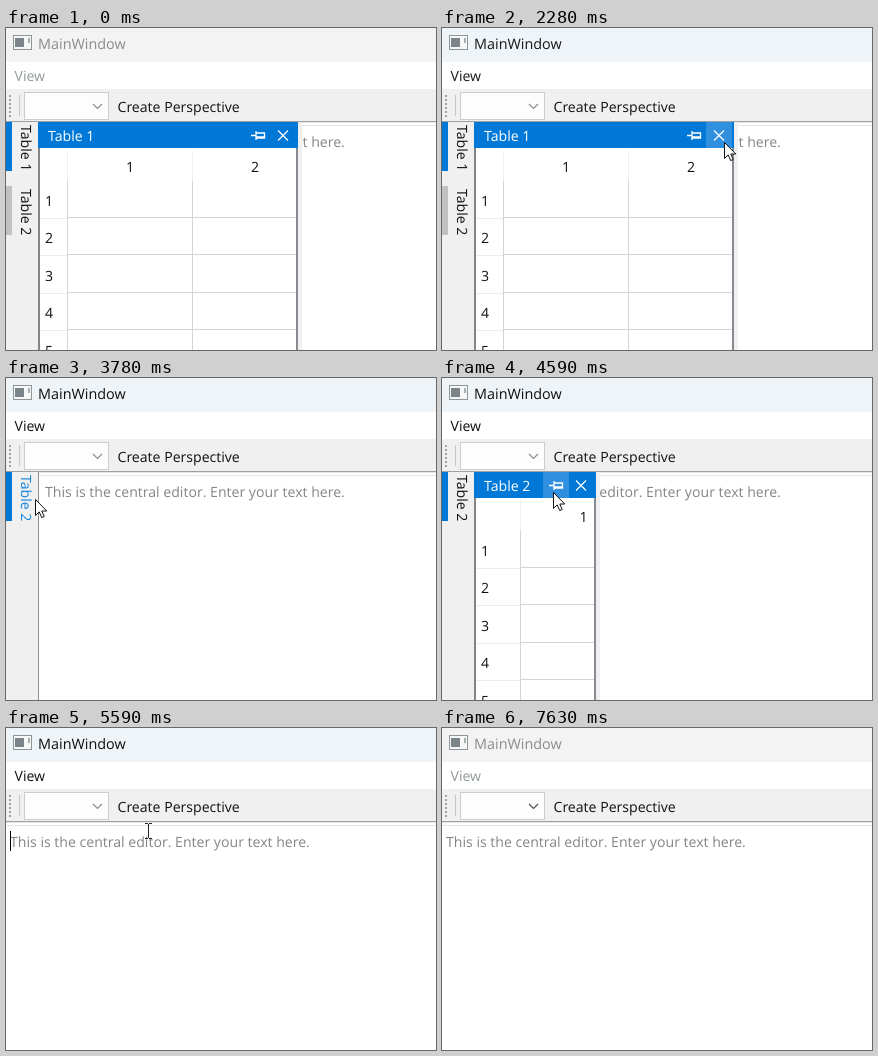
An HTML page that plays this animation: 430 px wide and 322 px high, repeating every 7.7 s.

```html
<!DOCTYPE html>
<html lang="en">
<head>
<meta charset="utf-8">
<title>Auto-hide tabs</title>
<style>
  html, body { margin: 0; height: 100%; overflow: hidden; background: #fff; }
  svg { display: block; width: 430px; height: 322px; }
  text {
    font: 14.1px "Open Sans", "Noto Sans", sans-serif; fill: #111;
    white-space: pre; text-rendering: geometricPrecision;
  }
  .mid { text-anchor: middle; }
  .crisp { shape-rendering: crispEdges; }
</style>
</head>
<body>
<svg viewBox="0 0 430 322">
  <rect id="titleBar" width="430" height="34"/>
  <rect x="7.5" y="7.5" width="18" height="14" fill="#f6f7f7" stroke="#8f9598"/>
  <rect x="9" y="10" width="9" height="9" fill="#7b8589"/>
  <rect x="22" y="10" width="2" height="5" fill="#a9b0b3"/>
  <text id="title" x="32" y="21" style="font-size:14.4px">MainWindow</text>
  <text id="menu" x="8.5" y="53">View</text>

  <g class="crisp">
    <rect y="61" width="430" height="32" fill="#f0f0f0"/>
    <path d="M4 67V89" stroke="#a2a2a2" stroke-width="2" stroke-dasharray="2 2"/>
    <rect x="13" y="67" width="1" height="21" fill="#c6c6c6"/>
    <rect x="18.5" y="64.5" width="84" height="27" fill="#fdfdfd" stroke="#cdcdcd"/>
    <rect y="93" width="430" height="1" fill="#a0a0a0"/>
    <rect y="94" width="430" height="1" fill="#e6e6e6"/>
    <rect y="97" width="430" height="1" fill="#e4e4e4"/>
  </g>
  <path id="chevron" d="M87 76l4.5 4.5 4.5-4.5" fill="none" stroke-width="1.2"/>
  <text x="111.5" y="84">Create Perspective</text>

  <text id="editor" y="119" style="fill:#858585">This is the central editor. Enter your text here.</text>
  <rect id="caret" y="103" width="1" height="20" fill="#000"/>

  <g id="sidebar">
    <rect y="94" width="32" height="228" fill="#f0f0f0"/>
    <rect x="32" y="94" width="1" height="228" fill="#8e8e8e"/>
    <g id="tab1"></g>
    <g id="tab2"></g>
  </g>
  <g id="panel1"></g>
  <g id="panel2"></g>

  <path id="arrow" d="M.5 .5V16.4L4.2 12.9 6.7 18.6 9.2 17.5 6.8 12H11.8Z" fill="#fff" stroke="#111"/>
  <path id="beam" class="crisp" d="M-3 -7.5H0M1 -7.5H4M-3 7.5H0M1 7.5H4M.5 -7V7" fill="none" stroke="#222"/>
</svg>
<script>
const LOOP = 7700, BLINK = 530, BLUE = '#0078d7';
const $ = id => document.getElementById(id);
const show = (id, on) => $(id).style.display = on ? '' : 'none';
const clamp = v => Math.min(1, Math.max(0, v));
const rect = (x, y, w, h, fill, extra = '') =>
  `<rect x="${x}" y="${y}" width="${w}" height="${h}" fill="${fill}" ${extra}/>`;
const text = (x, y, s, extra = '') => `<text x="${x}" y="${y}" ${extra}>${s}</text>`;

function buildTab(id, name) {
  $(id).innerHTML = rect(0, 94, 6, 49, BLUE) +
    text(0, 0, name, 'transform="translate(14.5 97) rotate(90)"');
}

// A pop-out dock: blue title with pin and close buttons above a table.
function buildPanel(id, name, right, split, columns) {
  const lines = [190, 227, 265, 302];
  const pin = right - 39, close = right - 14;
  let out = rect(32, 94, right - 32, 228, '#fff') +
    rect(right + 1, 94, 4, 228, '#f0f0f0') +
    rect(32, 94, right - 31, 26, BLUE) +
    rect(pin - 13, 94, 26, 26, '#3090df', `id="${id}pin"`) +
    rect(close - 13, 94, 26, 26, '#3090df', `id="${id}close"`) +
    `<path d="M${pin - 7} 107.5h5M${pin - 2} 103v9M${pin - 2} 105h8.5v5h-8.5M${pin - 2} 109h8"
      fill="none" stroke="#fff" stroke-width="1.3"/>` +
    `<path d="M${close - 5} 102.5l10 10m0 -10l-10 10" stroke="#fff" stroke-width="1.2"/>` +
    text(42, 113, name, 'style="fill:#fff"') +
    rect(split, 123, 1, 30, '#efefef') +
    rect(split, 153, 1, 169, '#d4d4d4');
  for (const [label, x, edge] of columns) {
    out += text(x, 144, label, 'class="mid"');
    if (edge) out += rect(edge, 123, 1, 30, '#efefef') + rect(edge, 153, 1, 169, '#d4d4d4');
  }
  lines.forEach(y => out += rect(34, y, split - 34, 1, '#ededed') +
    rect(split, y - 1, right - split, 1, '#d4d4d4'));
  for (let i = 0; i < 5; i++) out += text(39, Math.round(178 + i * 37.4), i + 1);
  out += rect(32, 120, 2, 202, '#858585') + rect(right - 1, 120, 2, 202, '#858b90');
  $(id).innerHTML = out;
}

buildTab('tab1', 'Table 1');
buildTab('tab2', 'Table 2');
buildPanel('panel1', 'Table 1', 291, 61, [[1, 124, 186], [2, 249, 0]]);
buildPanel('panel2', 'Table 2', 153, 78, [[1, 141.5, 0]]);

// Pointer way points: time, x, y
const path = [
  [790, 394, 316], [1100, 338, 216], [1350, 296, 140], [1550, 282, 118], [1620, 282, 117],
  [1690, 282, 114], [2880, 282, 114], [3090, 78, 123], [3300, 20, 154], [3480, 30, 138],
  [3650, 46, 121], [3780, 29, 121], [3930, 20, 120], [4530, 20, 120], [4590, 111, 114],
  [4800, 122, 112], [5060, 142, 103], [5790, 142, 103], [6050, 60, 84], [6300, 21, 142],
  [6550, 8, 92], [6620, 12, 98], [6900, 344, 340]
];

function pointer(t) {
  const i = path.findIndex(p => p[0] > t);
  if (i < 1) return null;
  const [t0, x0, y0] = path[i - 1], [t1, x1, y1] = path[i];
  const k = (t - t0) / (t1 - t0);
  return [Math.round(x0 + (x1 - x0) * k), Math.round(y0 + (y1 - y0) * k)];
}

function setTab(id, dy, active, hover) {
  const [bar, label] = $(id).children;
  $(id).setAttribute('transform', `translate(0 ${dy})`);
  bar.setAttribute('fill', active || hover ? BLUE : '#c1c1c1');
  label.style.fill = hover ? '#1585da' : '#111';
}

function draw(t) {
  const first = t < 2290, second = t >= 4200 && t < 5530, docked = t < 5530;
  const active = clamp((t - 2090) / 200) - clamp((t - 7430) / 200);
  const mix = (a, b) => Math.round(a + (b - a) * active);
  const at = pointer(t), [x, y] = at || [-99, -99];
  const inside = (left, right) => x >= left && x < right && y >= 94 && y < 120;

  $('titleBar').setAttribute('fill', `rgb(${mix(243, 239)} ${mix(243, 244)} ${mix(243, 249)})`);
  const ink = mix(140, 17);
  $('title').style.fill = `rgb(${ink} ${ink} ${ink})`;
  $('menu').style.fill = `rgb(${mix(146, 17)} ${mix(156, 17)} ${mix(148, 17)})`;
  $('chevron').setAttribute('stroke', t >= 6000 ? '#505050' : '#8c8c8c');

  const margin = docked ? 39 : 4;
  $('editor').setAttribute('x', margin);
  $('caret').setAttribute('x', margin);
  const since = t - (t < 5310 ? 2090 : 5310);
  show('caret', since >= 0 && t < 7600 && Math.floor(since / BLINK) % 2 === 0);

  show('sidebar', docked);
  show('tab1', first);
  setTab('tab1', 0, true, false);
  setTab('tab2', first ? 64 : 0, second, !first && x < 33 && y >= 94 && y < 143 && at);

  show('panel1', first);
  show('panel1pin', false);
  show('panel1close', inside(264, 290));
  show('panel2', second);
  show('panel2pin', inside(101, 127));
  show('panel2close', inside(127, 153) && t < 5330);

  const edge = first ? 292 : second ? 154 : docked ? 33 : 0;
  const arrow = y < 94 || x < edge;
  show('arrow', at && arrow);
  show('beam', at && !arrow);
  $(arrow ? 'arrow' : 'beam').setAttribute('transform', `translate(${x} ${y})`);
}

const start = performance.now();
function tick() {
  draw((performance.now() - start) % LOOP);
  requestAnimationFrame(tick);
}
tick();
</script>
</body>
</html>
```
..............................
**To do:** Go through the entries and return each line where the word "editor" occurs.

**Reply to the task:**
  <text id="editor" y="119" style="fill:#858585">This is the central editor. Enter your text here.</text>
  $('editor').setAttribute('x', margin);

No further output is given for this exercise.